— Activity —
Pick out each line in these entries that contains the string "ellipse".

— Record set —
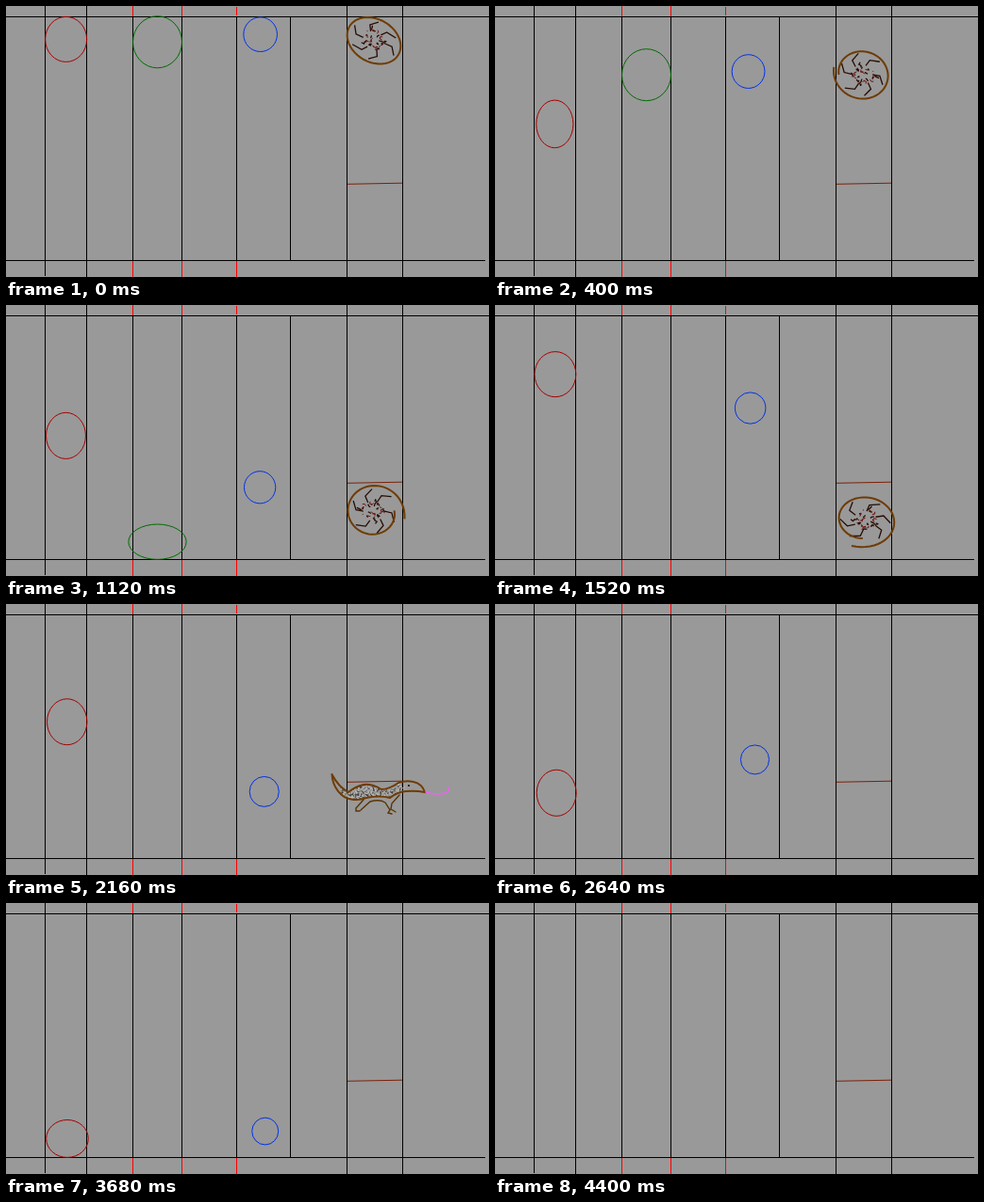
An HTML page that plays this animation: 512x288 px, repeating every 4.8 s.

```html
<!DOCTYPE html>
<html lang="en">
<head>
<meta charset="utf-8">
<title>Bouncing balls</title>
<style>
  html, body { margin: 0; width: 100%; height: 100%; overflow: hidden; background: #999; }
  svg { display: block; width: 512px; height: 288px; }
  path, ellipse { fill: none; vector-effect: non-scaling-stroke; }
  .thin { shape-rendering: crispEdges; }
</style>
</head>
<body>
<svg viewBox="0 0 512 288">
  <clipPath id="bodyClip"><use href="#body"/></clipPath>
  <rect width="512" height="288" fill="#999"/>
  <g class="thin">
    <path stroke="#000" d="M0 11.5H512M0 270.5H508M41.5 0V287M85.5 0V288M361.5 0V288M420.5 0V288M134.5 11V271M186.5 11V271M244.5 11V271M301.5 11V271"/>
    <path stroke="#f00" d="M134.5 0V11M186.5 0V11M244.5 1V10M134.5 271V288M186.5 271V288M244.5 271V288"/>
  </g>
  <path stroke="#7c2008" d="M362 189.3L420 188.2"/>
  <g id="balls"></g>
  <g id="roll">
    <path id="rollScales" stroke="#260c04" stroke-width="1.3"/>
    <path id="rollFlecks" stroke="#6b1410"/>
    <path id="shell" stroke="#6e3c04" stroke-width="2"/>
  </g>
  <g id="animal" stroke-linecap="round">
    <g clip-path="url(#bodyClip)">
      <path id="hideDark" stroke="#3a3a3a" stroke-width=".9"/>
      <path id="hideLight" stroke="#c4c0bc" stroke-width=".8"/>
    </g>
    <path id="body" stroke="#6e3c04" stroke-width="2" d="M345.5 181C346 194 355 206 366 207.5Q374 209 382 206Q396 203 407 206Q414 200 424 199Q434 198 444 200Q441 191 432 189Q424 187 416 190Q406 197 398 197Q388 191 379 192Q370 194 363 200Q352 194 345.5 181"/>
    <path stroke="#5a3408" stroke-width="1.4" d="M379 208L371 217L371 220L375 220M376 219L386 210Q396 207 402 211L407 219L405 222L409 223M417 203L409 212L408 218L413 221"/>
    <circle cx="427" cy="193" r="1.1" fill="#201000"/>
    <path id="tongue" stroke="#f060f0" stroke-width="1.5"/>
  </g>
</svg>
<script>
const STEP = 80, LOOP = 4800, LAST = 55, FLOOR = 270.4;
const UNROLL = 23, LEAVE = 30, SHELL_RADIUS = 25;
const $ = id => document.getElementById(id);
const clamp = (v, low, high) => Math.max(low, Math.min(high, v));
const show = (el, on) => el.setAttribute('visibility', on ? 'visible' : 'hidden');

// Arcs are [peak step, peak height, gravity]; their lower envelope is a bounce.
const bounce = (arcs, n) => Math.min(...arcs.map(([p, h, g]) => h + g * (n - p) ** 2));

// sway: sideways drift; shrink: radius lost per step; stretch: lengthening with speed.
const balls = [
  { color: '#a80000', x: 64.3, sway: 1, rx: 22, ry: 24, shrink: 0, stretch: .11, end: 55,
    arcs: [[0, 35.4, 3.6], [20.85, 68.5, 1.5], [38.5, 143, 1.91], [49.5, 225, 2.3]] },
  { color: '#006c00', x: 160.5, sway: 0, rx: 26, ry: 27.5, shrink: 0, stretch: 0, end: 15,
    arcs: [[0, 38.3, 1.395]] },
  { color: '#0030e8', x: 272.2, sway: 3.8, rx: 17.8, ry: 18.3, shrink: .083, stretch: 0, end: 53,
    arcs: [[0, 30.2, 1.575], [20.4, 105.3, 2.16], [36.9, 133, 2.13], [47.3, 239, 2.1]] }
];
for (const ball of balls) {
  ball.el = document.createElementNS('http://www.w3.org/2000/svg', 'ellipse');
  ball.el.setAttribute('stroke', ball.color);
  $('balls').append(ball.el);
}

function drawBall(ball, n) {
  const size = 1 - ball.shrink * n / ball.rx;
  const speed = (bounce(ball.arcs, n + .1) - bounce(ball.arcs, n - .1)) / .2;
  const pull = ball.stretch * Math.min(1, (speed / 32) ** 2);
  const full = ball.ry * size * (1 + pull / 2);
  const cy = Math.min(bounce(ball.arcs, n), FLOOR - full * .68);
  const ry = Math.min(full, FLOOR - cy);
  const rx = ball.rx * size * (1 - pull) + .06 * (full - ry) ** 2;
  const cx = ball.x - ball.sway * Math.cos((n - 8) * Math.PI / 30);
  Object.entries({ cx, cy, rx, ry }).forEach(([k, v]) => ball.el.setAttribute(k, v));
  show(ball.el, n < ball.end);
}

let seed = 7;
const random = () => (seed = seed * 16807 % 2147483647) / 2147483647;
const jitter = size => (random() - .5) * size;
const polar = (r, deg) => [r * Math.cos(deg * Math.PI / 180), r * Math.sin(deg * Math.PI / 180)];
const dash = (x, y, size) =>
  `M${x} ${y}l${jitter(size)} ${jitter(size)}l${jitter(size)} ${jitter(size)}`;

function buildTextures() {
  let scales = '', flecks = '', dark = '', light = '';
  for (let i = 0; i < 6; i++) {
    const a = 215 + i * 60 + random() * 12;
    scales += `M${polar(10, a - 5)}L${polar(17, a)}L${polar(22, a + 24)}`;
  }
  for (let i = 0; i < 28; i++) {
    const [x, y] = polar(2 + random() * 10, i * 67);
    if (i % 2) scales += dash(x, y, 5); else flecks += dash(x, y, 5);
  }
  for (let x = 354; x < 420; x += 2) {
    for (let y = 189; y < 209; y += 3) {
      dark += dash(x + random(), y + random(), 5);
      light += dash(x + random() * 2, y + random(), 4);
    }
  }
  $('rollScales').setAttribute('d', scales);
  $('rollFlecks').setAttribute('d', flecks);
  $('hideDark').setAttribute('d', dark);
  $('hideLight').setAttribute('d', light);
}

// A closed ring that loosens into a spiral: the free end lifts, the inner end tucks in.
function spiral(loose) {
  const points = [];
  for (let u = 0; u <= 1; u += 1 / 48) {
    const r = 1 + loose * (.2 * (1 - u) ** 8 - .25 * u ** 4);
    points.push(polar(SHELL_RADIUS * r, -65 - 385 * u));
  }
  return `M${points.join('L')}`;
}

// Rolling shell poses: step, x, half width, half height, tilt.
const poses = [[0, 390, 30, 22.8, 30], [10, 388, 26, 28, 0], [19, 392.5, 30.5, 25, 8]];

function poseAt(n) {
  const i = n < poses[1][0] ? 0 : 1;
  const [a, b] = [poses[i], poses[i + 1]];
  const u = Math.min(1, (n - a[0]) / (b[0] - a[0]));
  return a.map((v, k) => v + (b[k] - v) * u);
}

function drawRoll(n) {
  const [, x, rx, ry, tilt] = poseAt(n);
  const y = Math.min(bounce([[0, 36.8, 1.44], [16, 211, 2]], n), 241);
  const turn = (n - 10) * 20;
  $('roll').setAttribute('transform', `translate(${x} ${y}) rotate(${tilt}) ` +
    `scale(${rx / SHELL_RADIUS} ${ry / SHELL_RADIUS}) rotate(${turn - tilt})`);
  $('shell').setAttribute('d', spiral(Math.min(1, n / 10)));
  show($('roll'), n < UNROLL);
}

function drawAnimal(n) {
  const reach = 25 * clamp(Math.min((n - 24) / 2, (29 - n) / 2), 0, 1);
  const tip = reach > 20 ? `Q${445 + reach} 200 ${444 + reach} 195` : '';
  $('tongue').setAttribute('d', reach ? `M445 200Q${445 + reach * .5} 203.5 ${445 + reach * .8} 201${tip}` : '');
  show($('animal'), n >= UNROLL && n < LEAVE);
}

function draw(time) {
  const n = Math.min(LAST, Math.floor(time % LOOP / STEP));
  balls.forEach(ball => drawBall(ball, n));
  drawRoll(n);
  drawAnimal(n);
}

buildTextures();
const start = performance.now();
function tick() {
  draw(performance.now() - start);
  requestAnimationFrame(tick);
}
tick();
</script>
</body>
</html>
```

— Answer to the problem —
  path, ellipse { fill: none; vector-effect: non-scaling-stroke; }
  ball.el = document.createElementNS('http://www.w3.org/2000/svg', 'ellipse');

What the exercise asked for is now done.